I know I know. very boring blog title.
I toyed with the idea of calling it
“to cloud or not to cloud”
but then I figured people would have no idea what the hell it was about etc etc…so there you have it.
This blog post started (as a couple of recent ones have) as an email discussion with Gary Gale (formerly Yahoo, now Nokia).
Do you remember Jaiku? the particular aspect of jaiku I have in mind is the networked “presence”…i.e.
Remember when nokia phones all had
Loud, Quiet, Normal, Meeting, Silent, Vibrate (or something like that) profiles
The coolest thing about Jaiku for me was being able to see what mode someone was in…(before actually calling them)
Now it might sound tempting to translate this to location but for reasons a number of people have spoken about it’s not quite the same. In other words think about this – I may want my phone to be in Silent mode for work calls and Loud mode for personal ones (or vice versa) in the same way as I have umpteen context + person specific preference on my location sharing…
So for sharing personal data – (be it location, status i.e. phone profile, birthday, biography etc etc) sure there can be lots of models.

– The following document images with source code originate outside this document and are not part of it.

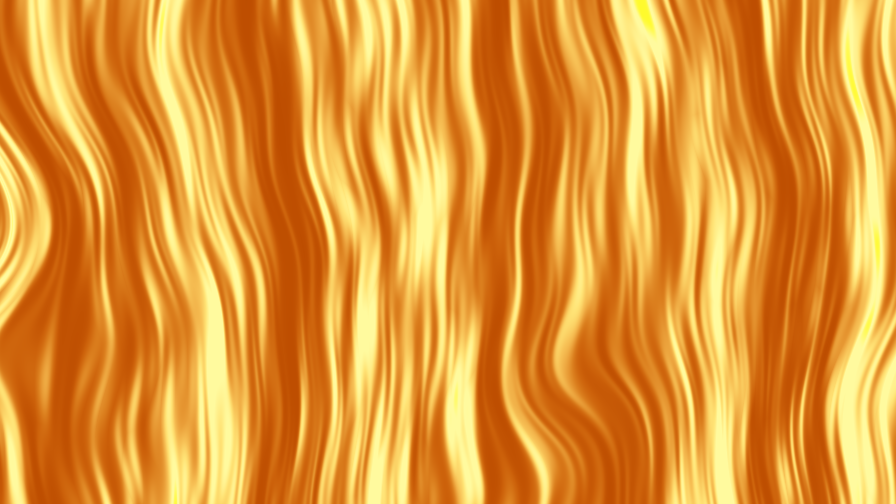
This background is drawn by a Shadertoy shader. Its source:

```glsl
const int   STREAK_LAYERS = 8;
const float STREAK_FREQ   = 19.0;   // coarsest streak, radians per canvas height
const float STREAK_GROWTH = 1.45;
const float STREAK_GAIN   = 0.60;
const float STREAK_DECAY  = 0.92;
const float SWATH_FREQ    = 12.57;
const float SWATH_GAIN    = 0.88;
const float SWATH_CENTRE  = 0.83;
const float LINE_FREQ     = 25.0;
const float LINE_SHARP    = 13.0;
const float LINE_GAIN     = 1.6;
const vec2  FLECK_CELLS   = vec2(34.0, 5.0);   // narrow, tall cells
const float FLECK_GAIN    = 0.9;
const float BIAS          = -0.38;
const float CONTRAST      = 1.75;
const vec3  HOT_YELLOW    = vec3(1.0, 0.98, 0.10);

const int STOPS = 7;
const vec3 RAMP[STOPS] = vec3[](
    vec3(0.74, 0.30, 0.00), vec3(0.80, 0.38, 0.04), vec3(0.86, 0.50, 0.12),
    vec3(0.92, 0.63, 0.23), vec3(0.97, 0.76, 0.34), vec3(1.00, 0.89, 0.46),
    vec3(1.00, 0.98, 0.62));
const float LEVEL[STOPS] = float[](0.0, 0.10, 0.31, 0.51, 0.69, 0.83, 0.935);

vec2 hash2(vec2 cell) {
    vec3 q = fract(cell.xyx * vec3(0.1031, 0.1030, 0.0973));
    q += dot(q, q.yzx + 33.33);
    return fract((q.xx + q.yz) * q.zy);
}

// Sideways coordinate that stays constant along each flowing strand
float flowCoord(vec2 p) {
    float u = p.x;
    u += 0.06 * cos(7.0 * (p.x - SWATH_CENTRE)) * smoothstep(0.55, 0.18, p.y);
    u += 0.11 * smoothstep(0.45, 1.1, p.y) * (1.0 - 0.5 * p.x);
    u += 0.016 * sin(8.0 * p.y + 4.0 * p.x);
    u += 0.007 * sin(18.0 * p.y - 9.0 * p.x + 1.0);
    // Pointed lenses where strands bulge out of the left edge
    u -= 0.032 * exp(-10.0 * p.x) * cos(11.6 * (p.y - 0.6));
    // Tight bend in the lower right of the middle
    vec2 bend = (p - vec2(1.10, 0.27)) / vec2(0.15, 0.13);
    return u + 0.05 * exp(-dot(bend, bend));
}

// Layered sines whose phase and strength wander along the strands
float streaks(float u, float y) {
    float sum = 0.0, freq = STREAK_FREQ, gain = STREAK_GAIN;
    for (int i = 0; i < STREAK_LAYERS; i++) {
        float k = float(i);
        float wander = sin(y * (3.0 + 1.3 * k) + 0.37 * freq * u + 2.1 * k);
        float fade = 0.8 + 0.6 * sin(y * (4.0 + k) - 0.23 * freq * u + 4.7 * k);
        sum += gain * fade * sin(freq * u + 1.3 * wander + 1.7 * k * k);
        freq *= STREAK_GROWTH;
        gain *= STREAK_DECAY;
    }
    return sum;
}

// Thin glowing lines with uneven spacing
float brightLines(float u, float y) {
    float s = sin(LINE_FREQ * u + 1.6 * sin(7.3 * u + 0.8 * y) + 0.5 * sin(31.0 * u));
    float strength = 0.65 + 0.35 * sin(11.0 * u + 2.0 * y + 1.0);
    return strength * exp(-LINE_SHARP * s * s);
}

// Cellular noise stretched along the strands into short flecks
float flecks(float u, float y) {
    vec2 q = vec2(u, y) * FLECK_CELLS;
    vec2 cell = floor(q);
    float nearest = 4.0;
    for (int j = -1; j <= 1; j++)
        for (int i = -1; i <= 1; i++) {
            vec2 id = cell + vec2(i, j);
            vec2 d = id + hash2(id) - q;
            nearest = min(nearest, dot(d, d));
        }
    float region = smoothstep(-0.4, 0.7, sin(8.5 * u + 2.0 * y) + 0.4 * sin(5.0 * y));
    return region * (exp(-7.0 * nearest) - 0.35);
}

vec3 goldRamp(float v) {
    vec3 colour = RAMP[0];
    for (int i = 1; i < STOPS; i++) {
        float t = clamp((v - LEVEL[i - 1]) / (LEVEL[i] - LEVEL[i - 1]), 0.0, 1.0);
        colour = mix(colour, RAMP[i], t);
    }
    return colour;
}

void mainImage(out vec4 fragColor, in vec2 fragCoord) {
    vec2 p = fragCoord / iResolution.y;
    float u = flowCoord(p);

    float height = BIAS + streaks(u, p.y) + LINE_GAIN * brightLines(u, p.y);
    height += FLECK_GAIN * flecks(u, p.y);
    height += SWATH_GAIN * cos(SWATH_FREQ * (u - SWATH_CENTRE));

    // Logistic curve spreads the tones evenly over the ramp
    float tone = 1.0 / (1.0 + exp(-CONTRAST * height));
    vec3 colour = goldRamp(tone);

    // Sparse saturated glints on the brightest strands
    float patches = sin(9.0 * p.y + 13.0 * u) * sin(5.0 * p.y - 8.0 * u + 1.0);
    float glint = smoothstep(0.96, 0.995, tone) * smoothstep(0.3, 0.7, patches);
    fragColor = vec4(mix(colour, HOT_YELLOW, 0.85 * glint), 1.0);
}
```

What we should not lose sight of is that some of this data changes very rarely if at all (e.g. my birthday) whereas other data changes on an ongoing basis – and my preferences for sharing said data may well change on an ongoing basis.
For example I frequently answer phone calls from my parents but not always.
If you tried to make me a set of cloud based preferences for whether the network should let a phone call from my parents go straight to voicemail or not – I would hate that – because I would have to change them so often I would never use them.
This is why some of Danah Boyd’s stuff is interesting – because she’s approaching privacy/sharing from an ethnographic/behavioural point of view.
Let’s look at this another way.
1. If your handset has some kind of LocateHandset() geoAPI exposed to developers then the spray and pray model of sharing location is there by definition.
Send a Tweet (add location to it via the LocateHandset())
Do a Facebook update (add location to it via the LocateHandset() call)
Take a photo with camera and share it via email app (add location…etc etc etc)
You don’t need a separate location managing backend to handle this – the privacy is handled by choice by a sort of caveat transportor model (and yes I had to look that up – and yes it means sender in Latin ;))
When you sorely need location managing back end systems is when other objects (C2C or B2C) can query your location. (be they cab companies, bank/credit card entities, friends etc etc)
So that’s when it gets tricky.
And that’s when the one-to-one stuff becomes necessary.
Danah talks about the fact that privacy is not context specific (time/place) or person specific but it’s both.
So although you can do this in a cloud (just slap a bunch of settings on there and hope for the best – if you wish the FireEagle and Google) we think it’s more sensible (and quicker to manage) done on the device itself.
yes it’s a good old echo flash – easy to understand and super easy to control.
Or as I kept commenting much to the consternation and awe of anyone listening – it’s privacy without any settings or preferences required.
Rolling out over the next week we have a tweak on this functionality – which allows you to easily configure a friend for automatic response. Needless to say we did not add this functionality lightly ;) – look for a blog post in the next few days as we roll this out on all our platforms.
So wait – if one-to-one location sharing preferences are on the device and automatic location sharing preferences are on the device – what does that leave for the cloud?
In theory – the obvious answer is a continuously updating live location stream so that you save yourself the data pathway roundtrip to my handset.
(this also has the side effect of giving you my last known location in the event of my phone being out of service or out of network (or simply – OFF ;))
But then you have a pandora’s box of preferences…who’s allowed to access this always on location, when they are allowed to do it – and to what granularity. (in other words it’s FireEagle all over again, with the worst aspects of Facebook’s privacy rolled into it and multiplied by 100)
The echoecho model can certainly extend in that direction and both models can of course co-exist. But they are both important for different reasons.
If you accept that networks/handsets are tending towards an always on – always connected model…then effectively the cloud extends to my handset…
so the argument (with regards to where the preferences are) ends up being somewhat semantical.
That’s why I frame the location sharing discussions as push vs. pull…because I feel that the privacy considerations (not to mention the UI simplicity) are overwhelmingly in favor of the echoecho approach.